Delivery Business is Booming—and Essential
Alex Burkhart says he's never been busier. A year ago, Burkhart ('11 BSBA, Marketing and Entrepreneurship) started Prime Prospects LLC, an Amazon delivery service partner company that delivers Amazon packages throughout the Greater Cincinnati region. Now, because of COVID-19, the delivery business is booming—and essential.
'Together We Will Move Forward'
It’s been a long couple of weeks for Christa Hyson.
“Slammed is an understatement,” she wrote. “Happy to take questions via email. After two weeks of 12-plus hour days on the phone—I have no voice.” So that was how we interviewed the 2008 alumna, and we don’t blame her one bit. Hyson is currently serving as the senior manager for external affairs at The Health Collaborative, a nonprofit that helps solve challenging health problems.
Like how to respond to a pandemic.
Lessons Learned from COVID-19
Dr. Edmond Hooker has seen and done a lot in his 60 years, but he’s never seen anything like COVID-19. The emergency room physician and Xavier professor has relied on his years of medical experience and academic knowledge to make his way through the minefield that is the new landscape of coronavirus patients and their caregivers. Yet he’s highly concerned about how little is known about this disease.

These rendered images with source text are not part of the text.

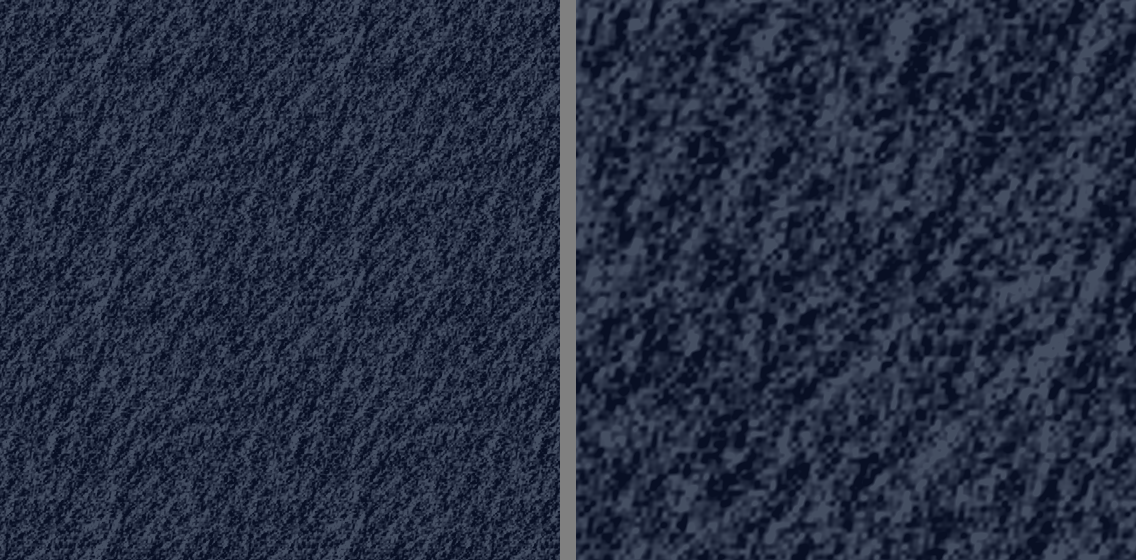
Left: the whole. Right: its middle third, enlarged.
Give the GLSL for this texture, as a three.js fragment shader.

```glsl
// Dark blue rough stone: a square tile of slanted lumps, repeated about 2.3 times each way.
// Sheared value noise that wraps on the tile gives a height field, which is lit
// from the upper left by a height difference and then covered with fine grain.

varying vec2 vUv;

const float REPEATS = 2.305;
const vec3 CREVICE_BLUE = vec3(0.030, 0.058, 0.138);
const vec3 STONE_BLUE = vec3(0.272, 0.309, 0.386);
const vec2 TO_LIGHT = vec2(-0.0075, 0.0035);

// Hash without sine, 0 to 1
float hash(vec2 cell, float seed) {
  vec3 p = fract(vec3(cell.xyx + seed) * vec3(0.1031, 0.1030, 0.0973));
  p += dot(p, p.yzx + 33.33);
  return fract((p.x + p.y) * p.z);
}

// Random value of a lattice corner; a wrap in y also steps x by the shear
float corner(vec2 cell, vec2 count, float shear, float seed) {
  float wraps = floor((cell.y + 0.5) / count.y);
  cell.y -= wraps * count.y;
  cell.x = mod(cell.x + wraps * shear + 0.5, count.x) - 0.5;
  return hash(floor(cell + 0.5), seed);
}

// Tileable noise with count cells per tile, leaning right by shear cells per tile
float leaningNoise(vec2 tile, vec2 count, float shear, float seed) {
  vec2 q = vec2(tile.x * count.x - tile.y * shear, tile.y * count.y);
  vec2 cell = floor(q);
  vec2 f = q - cell;
  f = f * f * (3.0 - 2.0 * f);
  float low = mix(corner(cell, count, shear, seed),
                  corner(cell + vec2(1.0, 0.0), count, shear, seed), f.x);
  float high = mix(corner(cell + vec2(0.0, 1.0), count, shear, seed),
                   corner(cell + vec2(1.0, 1.0), count, shear, seed), f.x);
  return mix(low, high, f.y);
}

// Lumps, chips and pits of the stone, centred on zero
float stoneHeight(vec2 tile) {
  float lumps = leaningNoise(tile, vec2(22.0, 15.0), 10.0, 3.0);
  float chips = leaningNoise(tile, vec2(42.0, 32.0), 16.0, 17.0);
  float pits = leaningNoise(tile, vec2(80.0, 70.0), 20.0, 29.0);
  return 0.8 * lumps + 0.5 * chips + 0.36 * pits - 0.83;
}

void main() {
  vec2 tile = vUv * REPEATS;

  // Relief: faces turned to the light brighten, the far sides darken
  float height = stoneHeight(tile);
  float relief = height - stoneHeight(tile + TO_LIGHT);

  // Broad slanted bands and fine grain
  float bands = leaningNoise(tile, vec2(8.0, 4.0), 4.0, 41.0) - 0.5;
  float grain = leaningNoise(tile, vec2(140.0, 136.0), 20.0, 53.0) - 0.5;

  float tone = 0.47 + 0.36 * height + 1.55 * relief + 0.13 * bands + 1.1 * grain;
  gl_FragColor = vec4(mix(CREVICE_BLUE, STONE_BLUE, clamp(tone, 0.0, 1.0)), 1.0);
}
```
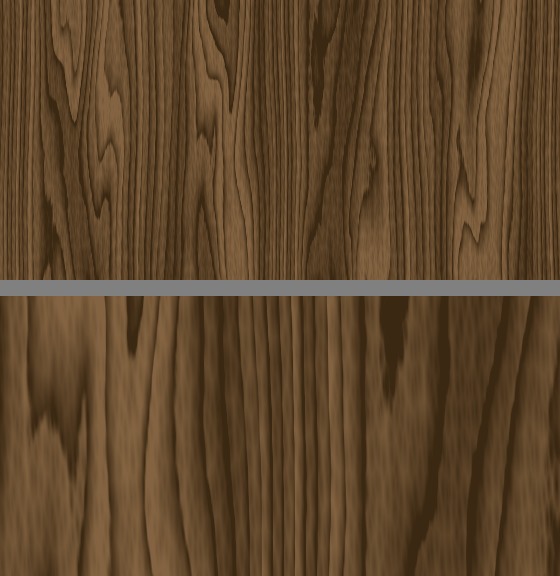
Top: the whole. Bottom: its middle third, enlarged.
Write a WebGL 1 fragment shader that draws this texture.

```glsl
precision highp float;
uniform vec2 u_resolution;

float hash(vec2 p) {
  return fract(sin(dot(p, vec2(127.1, 311.7))) * 43758.5);
}

// Layered sines, each octave warped and turned
float waves(vec2 q) {
  float sum = 0.0, amp = 1.0;
  for (int i = 0; i < 4; i++) {
    q += 0.5 * sin(q.yx * 1.3 + float(i) * 2.1 + 0.7);
    sum += amp * sin(q.x + 1.1) * cos(q.y + 0.4);
    q = mat2(0.8, 0.6, -0.6, 0.8) * q * 1.7;
    amp *= 0.37;
  }
  return sum;
}

// Cellular noise: distance to the nearest jittered point
float cells(vec2 p) {
  vec2 id = floor(p);
  float nearest = 2.0;
  for (int j = -1; j <= 1; j++) {
    for (int i = -1; i <= 1; i++) {
      vec2 cell = id + vec2(float(i), float(j));
      vec2 seed = cell + vec2(hash(cell), hash(cell + 57.3));
      nearest = min(nearest, distance(p, seed));
    }
  }
  return nearest;
}

// Growth ring phase: dense straight bands between broad open figure
float ringPhase(vec2 p) {
  float a = 6.6 * (p.x - 1.0 + 0.005 * sin(p.y * 5.0 + p.x * 3.0));
  float bands = 7.5 * sin(a) + sin(2.0 * a) + 0.5 * sin(3.0 * a);
  float openness = 0.15 + 0.85 * sin(a) * sin(a);
  return bands + 1.9 * openness * waves(p * vec2(17.0, 2.8));
}

void main() {
  vec2 p = gl_FragCoord.xy / u_resolution.y;

  // Fine vertical fibres, slightly slanted
  float fibre = cells(vec2(p.x + 0.04 * p.y, p.y) * vec2(170.0, 24.0)) - 0.45;
  float streak = sin(p.x * 260.0 + 3.0 * sin(p.x * 37.0) + 0.8 * sin(p.y * 4.0));

  // Ring profile: slow darkening, then a smoothed return to light
  float phase = ringPhase(p);
  float slope = abs(ringPhase(p + vec2(1.0 / u_resolution.y, 0.0)) - phase);
  phase += 0.05 * fibre;
  float ring = floor(phase), f = phase - ring;
  float edge = clamp(slope * 1.2, 0.12, 0.9);
  float turn = smoothstep(1.0 - edge, 1.0, f);
  float rise = pow(min(f / (1.0 - 0.6 * edge), 1.0), 3.5);
  float lateWood = mix(rise * (1.0 - turn) * 1.2, 0.25, smoothstep(0.45, 1.1, slope));
  float ringTone = mix(hash(vec2(ring, 3.0)), hash(vec2(ring + 1.0, 3.0)), turn);

  // Tone from rings, broad shading and fibres
  float tone = 0.73 + 0.29 * sin(phase * 1.7 + sin(phase * 0.6));
  tone += 0.42 * (ringTone - 0.5) + 0.2 * waves(p * vec2(5.0, 1.0) + 4.0);
  tone -= lateWood * (0.6 + 0.5 * ringTone);
  tone += 0.42 * fibre + 0.07 * streak;

  vec3 darkWalnut = vec3(0.26, 0.18, 0.09);
  vec3 paleWalnut = vec3(0.49, 0.37, 0.24);
  gl_FragColor = vec4(mix(darkWalnut, paleWalnut, clamp(tone, -0.12, 1.1)), 1.0);
}
```
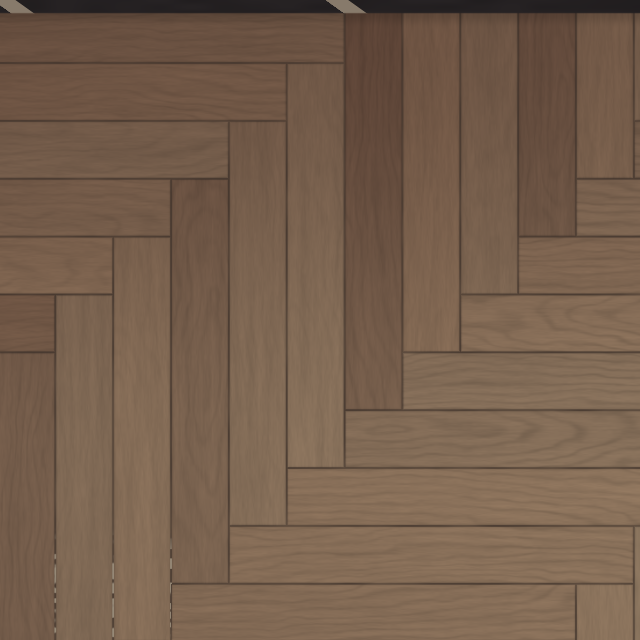
Give the GLSL for this texture, as a Shadertoy shader.

```glsl
// Oiled oak herringbone floor: boards seven widths long step along a diagonal,
// found from the cell sum modulo fourteen. Each board gets its own tone and
// growth-ring figure; a dark band with pale slanted slats closes the top edge.

#define BOARD_WIDTH 0.0904
#define BOARD_RATIO 7.0
#define PATTERN_ORIGIN vec2(0.448, 0.0985)
#define SEAM_HALF_WIDTH 0.0011
#define RING_COUNT 7.0
#define RING_STRENGTH 0.050
#define FIBRE_STRENGTH 0.045
#define BAND_HEIGHT 0.0205
#define SLAT_PERIOD 0.52

const vec3 DARK_OAK = vec3(0.390, 0.290, 0.232);
const vec3 LIGHT_OAK = vec3(0.560, 0.468, 0.375);
const vec3 SEAM_BROWN = vec3(0.25, 0.20, 0.17);
const vec3 GLINT = vec3(0.68, 0.63, 0.55);
const vec3 BAND_BLACK = vec3(0.14, 0.125, 0.13);
const vec3 SLAT_TAN = vec3(0.53, 0.48, 0.42);

float hash(vec2 p) {
    return fract(sin(dot(p, vec2(127.1, 311.7))) * 43758.5453);
}

float noise(vec2 p) {
    vec2 i = floor(p), f = fract(p);
    f = f * f * (3.0 - 2.0 * f);
    return mix(mix(hash(i), hash(i + vec2(1, 0)), f.x),
               mix(hash(i + vec2(0, 1)), hash(i + vec2(1, 1)), f.x), f.y);
}

// Brightness offset of the wood; p runs along the board (x) and across it (y)
float woodGrain(vec2 p, vec2 seed, float figure) {
    vec2 offset = 40.0 * vec2(hash(seed + 3.1), hash(seed + 7.7));
    vec2 pith = vec2(BOARD_RATIO * hash(seed + 1.3), mix(-0.5, 1.5, hash(seed + 5.9)));
    float warp = noise(p * vec2(0.9, 2.5) + offset) + 0.3 * noise(p * vec2(3.0, 7.0) + offset);

    // Slanted cut through growth rings gives arches near the pith
    float rings = RING_COUNT * length((p - pith) * vec2(0.16, 1.0)) + 1.5 * warp;
    float lateWood = pow(0.5 + 0.5 * sin(6.2832 * rings), 3.0);
    float patchy = 0.4 + 0.6 * noise(p * vec2(1.3, 4.0) + offset.yx);

    float streaks = noise(p * vec2(0.5, 7.0) + offset) - 0.5;
    float fibres = noise(p * vec2(3.5, 32.0) + offset) - 0.5;
    float pores = noise(p * vec2(12.0, 50.0) + offset.yx) - 0.5;
    return FIBRE_STRENGTH * (0.8 * streaks + 0.6 * fibres + 0.4 * pores)
         - RING_STRENGTH * figure * patchy * (lateWood - 0.3);
}

vec3 floorColor(vec2 uv, float px) {
    // Herringbone lookup, with rows counted downwards
    vec2 q = (vec2(uv.x, 1.0 - uv.y) - PATTERN_ORIGIN) / BOARD_WIDTH;
    vec2 cell = floor(q), f = fract(q);
    float sum = cell.x + cell.y;
    float stepIndex = mod(sum, 2.0 * BOARD_RATIO);
    float stripe = floor(sum / (2.0 * BOARD_RATIO));
    bool upright = stepIndex < BOARD_RATIO - 0.5;
    vec2 p = upright ? vec2(stepIndex + f.y, f.x)
                     : vec2(stepIndex - BOARD_RATIO + f.x, f.y);
    vec2 id = upright ? vec2(cell.x, stripe + 50.0) : vec2(cell.y, stripe);

    // Tone: room light, random spread, and regularly placed dark boards
    float light = 0.20 + 0.58 * smoothstep(0.0, 0.75, 1.0 - uv.y)
                + 0.20 * (uv.x - 0.5);
    bool darkBoard = upright ? mod(cell.x, 3.0) == 1.0
                             : mod(cell.y + 4.0 * stripe, 11.0) == 0.0;
    float tone = light + 0.16 * (hash(id) - 0.5) - (darkBoard ? 0.27 : 0.0);
    vec3 col = mix(DARK_OAK, LIGHT_OAK, tone);
    col *= 1.0 + 0.025 * (hash(id + 9.4) - 0.5) * vec3(1.0, -0.3, -1.0);

    float figure = upright ? (darkBoard ? 0.75 : 0.35) : mix(0.6, 1.25, uv.x);
    col *= 1.0 + 1.7 * woodGrain(p, id, figure);

    // Seams: a soft bevel and a thin, uneven dark line
    float side = min(p.y, 1.0 - p.y) * BOARD_WIDTH;
    float end = min(p.x, BOARD_RATIO - p.x) * BOARD_WIDTH;
    float edge = min(side, end);
    float seam = 1.0 - smoothstep(SEAM_HALF_WIDTH - 0.5 * px, SEAM_HALF_WIDTH + px, edge);
    float wear = 0.45 + 0.35 * noise(uv * 22.0);
    col *= 1.0 - 0.09 * (1.0 - smoothstep(0.0, 0.005, edge));
    col = mix(col, SEAM_BROWN, seam * wear);

    // Pale worn flecks along upright seams in the lower left
    if (upright) {
        float area = (1.0 - smoothstep(0.12, 0.18, uv.y)) * (1.0 - smoothstep(0.27, 0.30, uv.x));
        float fleck = smoothstep(0.40, 0.65, noise(uv * vec2(30.0, 130.0)));
        float line = 1.0 - smoothstep(0.0005, 0.0008 + px, side);
        col = mix(col, GLINT, 0.75 * area * fleck * line);
    }
    return col;
}

vec3 bandColor(vec2 uv, float px) {
    float x = mod(uv.x - 1.4 * (1.0 - uv.y) + 0.012, SLAT_PERIOD);
    float slat = smoothstep(-px, px, x) * (1.0 - smoothstep(0.036 - px, 0.036 + px, x));
    vec3 black = BAND_BLACK * (0.92 + 0.16 * noise(uv * vec2(20.0, 90.0)));
    return mix(black, SLAT_TAN, slat);
}

void mainImage(out vec4 fragColor, in vec2 fragCoord) {
    vec2 uv = fragCoord / iResolution.xy;
    float px = 1.0 / iResolution.y;
    float depth = 1.0 - uv.y;
    float band = 1.0 - smoothstep(BAND_HEIGHT - px, BAND_HEIGHT + px, depth);

    // Contact shadow just below the band
    vec3 wood = floorColor(uv, px) * (0.86 + 0.14 * smoothstep(BAND_HEIGHT, 0.045, depth));
    fragColor = vec4(mix(wood, bandColor(uv, px), band), 1.0);
}
```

Shortly after arriving home from her Wednesday shift after Riverside Memorial Hospital in Columbus, Allison Largent Bruce sat down at her computer and began writing. As the words began to flow, so did the emotions—and the tears.
Putting Front-Line Workers First
For Angela Sims, the proper response to a pandemic like COVID-19 for a hospital like hers is to put the front-line workers where they belong—out front.